Study material |

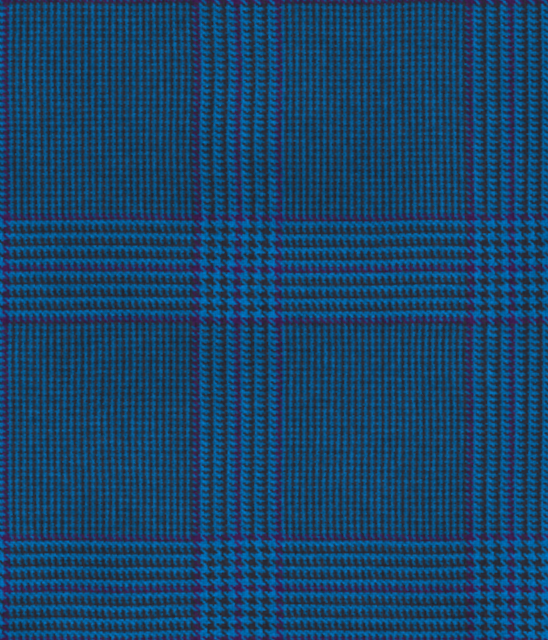
Give the GLSL for this texture, as a WebGL 2 fragment shader.

```glsl
#version 300 es
precision highp float;

uniform vec2 u_resolution;
out vec4 fragColor;

const vec3 BLUE = vec3(0.005, 0.405, 0.665);
const vec3 FINE_BLUE = vec3(0.02, 0.355, 0.575);
const vec3 CHARCOAL = vec3(0.16, 0.165, 0.205);
const vec3 PURPLE = vec3(0.235, 0.11, 0.295);

const vec2 REPEATS = vec2(2.006, 1.997);     // plaid repeats over the canvas
const vec2 BAND_CENTRE = vec2(0.4345, 0.58); // middle of one crossing
const vec2 THREADS = vec2(160.0, 200.0);     // threads in one repeat
const vec2 HALF_BAND = vec2(24.0, 32.0);     // threads from middle to edge line
const float SOFTNESS = 1.4;                  // blur width in threads
const int SAMPLES = 5;

float hash(vec2 p) {
  vec3 q = fract(vec3(p.xyx) * 0.1031);
  q += dot(q, q.yzx + 33.33);
  return fract((q.x + q.y) * q.z);
}

float noise(vec2 p) {
  vec2 cell = floor(p);
  vec2 f = fract(p);
  f = f * f * (3.0 - 2.0 * f);
  float low = mix(hash(cell), hash(cell + vec2(1, 0)), f.x);
  float high = mix(hash(cell + vec2(0, 1)), hash(cell + vec2(1, 1)), f.x);
  return mix(low, high, f.y);
}

// Colour of one thread: wide 4/4 stripes in the band, fine 2/2 outside
vec3 threadColour(float index, float count, float halfBand, float lineHalf) {
  float i = mod(index + 0.5 * count, count) - 0.5 * count;
  float d = abs(i + 0.5);
  if (min(d, abs(d - halfBand)) < lineHalf) return PURPLE;
  if (d < halfBand + 2.0) return mod(i + 2.0, 8.0) >= 4.0 ? BLUE : CHARCOAL;
  return mod(i + 2.0, 4.0) < 2.0 ? FINE_BLUE : CHARCOAL;
}

// Brightness over the round section of a thread
float roundness(float across) {
  float c = 2.0 * across - 1.0;
  return 1.07 - 0.24 * c * c;
}

// Uneven thickness and dye along a single thread
float slub(float index, float along) {
  return 0.92 + 0.16 * noise(vec2(index * 7.0 + 900.0, along * 0.06 + 700.0));
}

// Two-over-two twill of warp and weft
vec3 weave(vec2 t) {
  vec2 id = floor(t);
  vec2 f = fract(t);
  bool warpOnTop = mod(id.x + id.y + 2.0, 4.0) < 2.0;
  vec3 warp = threadColour(id.x, THREADS.x, HALF_BAND.x, 1.8);
  vec3 weft = threadColour(id.y, THREADS.y, HALF_BAND.y, 2.0);
  warp *= slub(id.x, t.y) * roundness(f.x);
  weft *= slub(id.y + 400.0, t.x) * roundness(f.y);
  float fibre = 0.86 + 0.28 * hash(id + 517.0);
  return (warpOnTop ? warp : weft) * fibre;
}

// Canvas position to thread coordinates, with slight drift of the cloth
vec2 threadSpace(vec2 uv) {
  vec2 drift = vec2(noise(uv * vec2(5.0, 9.0) + 20.0),
                    noise(uv * vec2(9.0, 5.0) + 60.0)) - 0.5;
  return (uv - BAND_CENTRE) * REPEATS * THREADS + 1.6 * drift;
}

void main() {
  vec2 uv = gl_FragCoord.xy / u_resolution;
  vec2 thread = threadSpace(uv);

  // Blur by the thread softness, and by at least one pixel
  vec2 width = max(vec2(SOFTNESS), REPEATS * THREADS / u_resolution);
  vec3 colour = vec3(0.0);
  for (int y = 0; y < SAMPLES; y++) {
    for (int x = 0; x < SAMPLES; x++) {
      vec2 offset = (vec2(x, y) + 0.5) / float(SAMPLES) - 0.5;
      colour += weave(thread + offset * width);
    }
  }
  colour /= float(SAMPLES * SAMPLES);

  // Soft uneven dye
  colour *= 0.96 + 0.1 * noise(uv * vec2(6.0, 7.0));
  fragColor = vec4(colour, 1.0);
}
```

Directions | Copy every line of the entries above in which "SAMPLES" occurs.

Written response |
const int SAMPLES = 5;
  for (int y = 0; y < SAMPLES; y++) {
    for (int x = 0; x < SAMPLES; x++) {
      vec2 offset = (vec2(x, y) + 0.5) / float(SAMPLES) - 0.5;
  colour /= float(SAMPLES * SAMPLES);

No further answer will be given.